____ DATA FOR ANALYSIS

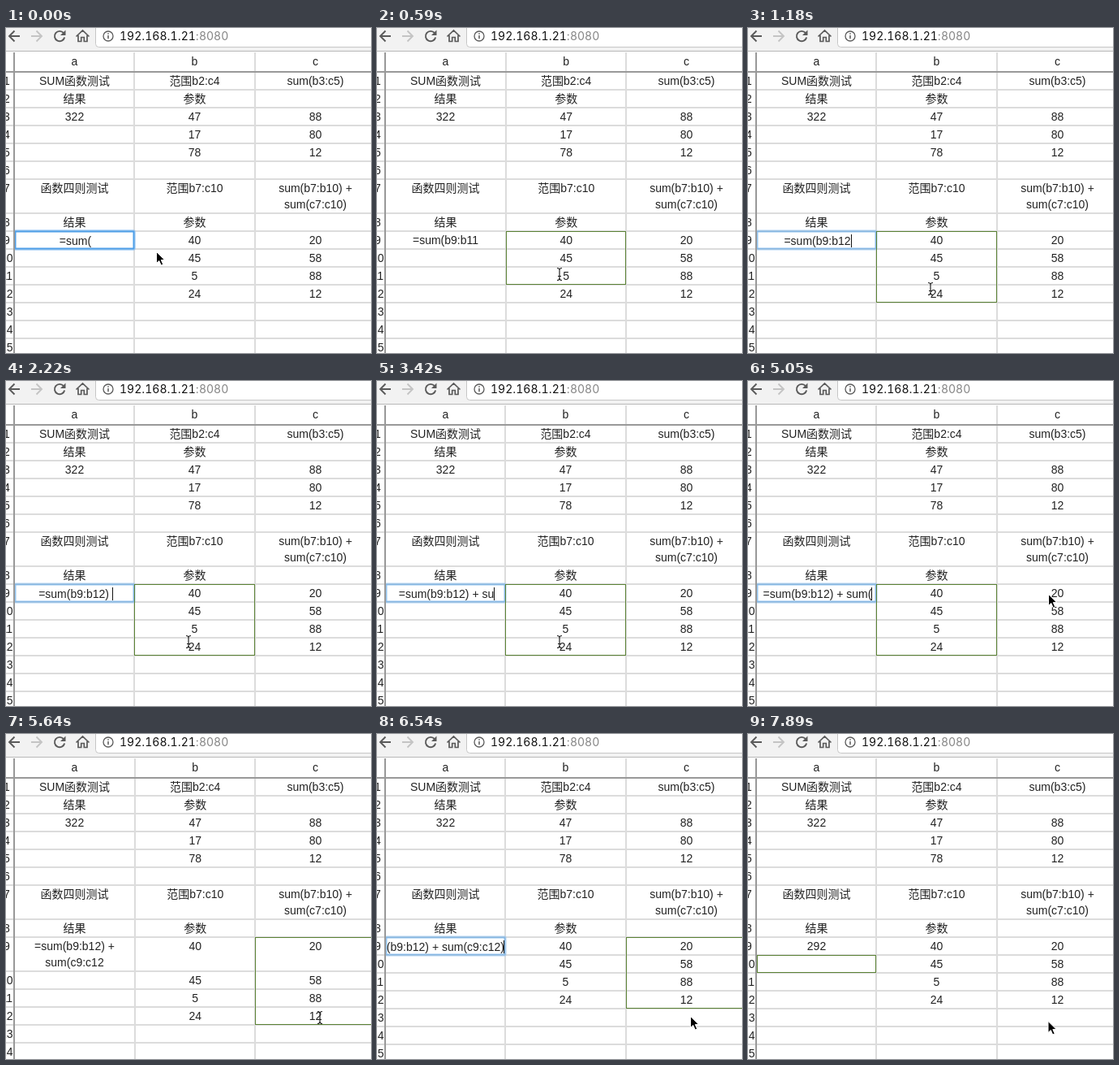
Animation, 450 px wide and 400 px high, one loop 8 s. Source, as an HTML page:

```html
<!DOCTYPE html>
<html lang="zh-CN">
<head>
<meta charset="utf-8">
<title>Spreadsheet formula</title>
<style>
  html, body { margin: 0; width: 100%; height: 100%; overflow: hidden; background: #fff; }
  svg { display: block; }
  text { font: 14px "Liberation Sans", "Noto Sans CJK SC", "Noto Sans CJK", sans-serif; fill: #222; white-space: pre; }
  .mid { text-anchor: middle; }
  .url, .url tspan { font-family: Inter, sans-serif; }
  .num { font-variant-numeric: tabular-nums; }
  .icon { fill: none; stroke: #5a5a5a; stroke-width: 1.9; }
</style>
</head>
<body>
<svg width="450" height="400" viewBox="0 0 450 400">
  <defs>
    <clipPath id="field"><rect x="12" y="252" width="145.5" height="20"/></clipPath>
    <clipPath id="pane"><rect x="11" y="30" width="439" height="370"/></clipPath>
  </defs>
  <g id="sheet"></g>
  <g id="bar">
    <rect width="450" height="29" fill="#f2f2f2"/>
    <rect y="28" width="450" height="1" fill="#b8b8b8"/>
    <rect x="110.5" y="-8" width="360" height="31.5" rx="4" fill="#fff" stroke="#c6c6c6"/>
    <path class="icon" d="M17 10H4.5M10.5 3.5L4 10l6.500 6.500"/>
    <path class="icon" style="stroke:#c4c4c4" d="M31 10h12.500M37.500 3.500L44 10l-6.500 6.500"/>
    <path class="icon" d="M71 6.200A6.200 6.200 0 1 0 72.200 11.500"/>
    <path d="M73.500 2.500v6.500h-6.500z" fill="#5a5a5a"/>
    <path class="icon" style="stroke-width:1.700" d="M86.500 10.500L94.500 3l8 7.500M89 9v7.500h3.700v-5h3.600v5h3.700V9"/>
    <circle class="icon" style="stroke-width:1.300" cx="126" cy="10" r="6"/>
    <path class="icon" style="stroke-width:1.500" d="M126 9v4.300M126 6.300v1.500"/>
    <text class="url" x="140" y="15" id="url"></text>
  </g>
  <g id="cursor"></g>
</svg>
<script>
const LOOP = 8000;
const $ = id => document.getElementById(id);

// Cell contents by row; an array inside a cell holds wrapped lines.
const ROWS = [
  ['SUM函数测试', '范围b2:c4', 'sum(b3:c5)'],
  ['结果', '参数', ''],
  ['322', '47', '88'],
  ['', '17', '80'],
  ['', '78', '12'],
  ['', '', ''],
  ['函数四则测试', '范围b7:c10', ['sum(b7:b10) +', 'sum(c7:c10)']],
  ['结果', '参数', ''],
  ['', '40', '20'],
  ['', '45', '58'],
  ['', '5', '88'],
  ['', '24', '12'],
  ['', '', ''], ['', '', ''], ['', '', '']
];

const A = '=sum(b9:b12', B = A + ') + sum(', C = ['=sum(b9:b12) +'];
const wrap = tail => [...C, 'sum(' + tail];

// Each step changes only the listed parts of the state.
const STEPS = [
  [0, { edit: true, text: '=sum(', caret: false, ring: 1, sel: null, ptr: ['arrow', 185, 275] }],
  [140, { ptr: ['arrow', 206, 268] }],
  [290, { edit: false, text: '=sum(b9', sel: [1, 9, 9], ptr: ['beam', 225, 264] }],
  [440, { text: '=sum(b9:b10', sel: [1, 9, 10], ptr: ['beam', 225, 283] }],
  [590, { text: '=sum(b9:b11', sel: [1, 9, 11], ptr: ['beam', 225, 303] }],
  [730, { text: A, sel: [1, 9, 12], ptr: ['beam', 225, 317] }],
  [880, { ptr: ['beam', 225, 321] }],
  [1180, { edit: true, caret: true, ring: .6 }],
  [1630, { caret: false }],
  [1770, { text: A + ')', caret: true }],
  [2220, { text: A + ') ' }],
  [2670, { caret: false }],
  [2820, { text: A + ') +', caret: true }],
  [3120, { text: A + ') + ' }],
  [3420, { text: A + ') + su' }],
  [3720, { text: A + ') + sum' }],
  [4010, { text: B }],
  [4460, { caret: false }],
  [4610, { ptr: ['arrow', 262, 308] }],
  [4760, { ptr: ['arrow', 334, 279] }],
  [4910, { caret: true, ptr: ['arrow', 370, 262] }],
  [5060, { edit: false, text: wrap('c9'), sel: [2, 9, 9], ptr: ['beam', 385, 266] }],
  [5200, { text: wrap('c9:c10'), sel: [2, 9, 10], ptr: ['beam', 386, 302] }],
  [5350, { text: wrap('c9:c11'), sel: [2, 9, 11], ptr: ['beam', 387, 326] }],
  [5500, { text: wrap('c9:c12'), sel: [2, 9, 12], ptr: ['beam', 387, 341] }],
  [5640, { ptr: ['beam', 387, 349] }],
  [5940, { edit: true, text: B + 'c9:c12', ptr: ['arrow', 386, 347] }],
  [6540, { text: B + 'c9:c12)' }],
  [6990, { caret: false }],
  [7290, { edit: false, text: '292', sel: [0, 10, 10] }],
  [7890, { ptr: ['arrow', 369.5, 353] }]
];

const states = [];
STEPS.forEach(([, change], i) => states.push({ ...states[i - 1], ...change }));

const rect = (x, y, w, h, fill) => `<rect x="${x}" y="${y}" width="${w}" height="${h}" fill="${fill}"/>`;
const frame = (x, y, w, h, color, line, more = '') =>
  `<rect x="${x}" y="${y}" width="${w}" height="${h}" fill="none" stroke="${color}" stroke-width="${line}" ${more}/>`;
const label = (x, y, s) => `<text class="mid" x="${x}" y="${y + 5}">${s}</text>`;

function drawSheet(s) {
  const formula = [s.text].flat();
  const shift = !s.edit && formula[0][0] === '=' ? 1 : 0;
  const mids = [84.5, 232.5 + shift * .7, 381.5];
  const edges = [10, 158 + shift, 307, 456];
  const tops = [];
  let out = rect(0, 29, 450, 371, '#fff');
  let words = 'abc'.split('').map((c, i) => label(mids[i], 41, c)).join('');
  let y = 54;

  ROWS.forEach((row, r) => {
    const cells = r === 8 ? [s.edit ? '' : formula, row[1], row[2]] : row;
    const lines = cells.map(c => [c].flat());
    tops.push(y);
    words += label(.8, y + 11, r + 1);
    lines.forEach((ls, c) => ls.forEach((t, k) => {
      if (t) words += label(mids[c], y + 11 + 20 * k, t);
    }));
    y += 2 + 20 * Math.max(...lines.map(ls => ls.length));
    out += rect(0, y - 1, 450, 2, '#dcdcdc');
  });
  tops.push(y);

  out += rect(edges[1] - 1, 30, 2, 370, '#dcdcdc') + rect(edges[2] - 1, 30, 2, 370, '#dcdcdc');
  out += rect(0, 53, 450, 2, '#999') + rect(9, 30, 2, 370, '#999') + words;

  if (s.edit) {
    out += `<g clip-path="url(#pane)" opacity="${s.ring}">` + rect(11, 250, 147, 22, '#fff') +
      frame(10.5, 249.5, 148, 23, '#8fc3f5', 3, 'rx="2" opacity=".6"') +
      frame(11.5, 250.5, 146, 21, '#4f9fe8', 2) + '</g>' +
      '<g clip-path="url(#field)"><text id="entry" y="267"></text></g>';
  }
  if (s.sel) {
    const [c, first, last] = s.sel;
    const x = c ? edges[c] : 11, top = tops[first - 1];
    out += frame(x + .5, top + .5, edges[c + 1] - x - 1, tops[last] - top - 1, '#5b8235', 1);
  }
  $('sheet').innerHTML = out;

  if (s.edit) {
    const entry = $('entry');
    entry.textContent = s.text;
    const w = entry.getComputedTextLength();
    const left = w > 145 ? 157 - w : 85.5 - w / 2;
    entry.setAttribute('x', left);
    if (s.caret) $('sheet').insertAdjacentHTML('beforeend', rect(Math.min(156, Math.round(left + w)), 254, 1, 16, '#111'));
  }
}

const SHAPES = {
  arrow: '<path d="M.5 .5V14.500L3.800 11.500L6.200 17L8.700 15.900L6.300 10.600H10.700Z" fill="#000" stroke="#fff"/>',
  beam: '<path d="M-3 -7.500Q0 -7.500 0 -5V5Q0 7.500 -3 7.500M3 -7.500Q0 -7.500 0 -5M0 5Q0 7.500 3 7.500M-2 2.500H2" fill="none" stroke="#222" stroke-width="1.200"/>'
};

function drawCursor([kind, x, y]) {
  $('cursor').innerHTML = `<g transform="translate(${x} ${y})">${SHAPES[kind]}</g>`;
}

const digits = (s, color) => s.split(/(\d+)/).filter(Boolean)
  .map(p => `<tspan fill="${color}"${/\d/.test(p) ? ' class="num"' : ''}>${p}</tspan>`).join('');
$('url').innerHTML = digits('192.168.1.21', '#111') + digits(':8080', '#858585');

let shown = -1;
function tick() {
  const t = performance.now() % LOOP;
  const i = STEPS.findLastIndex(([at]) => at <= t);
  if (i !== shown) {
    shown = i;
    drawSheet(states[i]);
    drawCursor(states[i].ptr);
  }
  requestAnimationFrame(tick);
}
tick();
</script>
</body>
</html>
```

________

- WHAT TO PRODUCE
Look through the data above. Copy every line with the string "height" in it.

- PROBLEM SOLUTION
  html, body { margin: 0; width: 100%; height: 100%; overflow: hidden; background: #fff; }
<svg width="450" height="400" viewBox="0 0 450 400">
    <clipPath id="field"><rect x="12" y="252" width="145.5" height="20"/></clipPath>
    <clipPath id="pane"><rect x="11" y="30" width="439" height="370"/></clipPath>
    <rect width="450" height="29" fill="#f2f2f2"/>
    <rect y="28" width="450" height="1" fill="#b8b8b8"/>
    <rect x="110.5" y="-8" width="360" height="31.5" rx="4" fill="#fff" stroke="#c6c6c6"/>
const rect = (x, y, w, h, fill) => `<rect x="${x}" y="${y}" width="${w}" height="${h}" fill="${fill}"/>`;
  `<rect x="${x}" y="${y}" width="${w}" height="${h}" fill="none" stroke="${color}" stroke-width="${line}" ${more}/>`;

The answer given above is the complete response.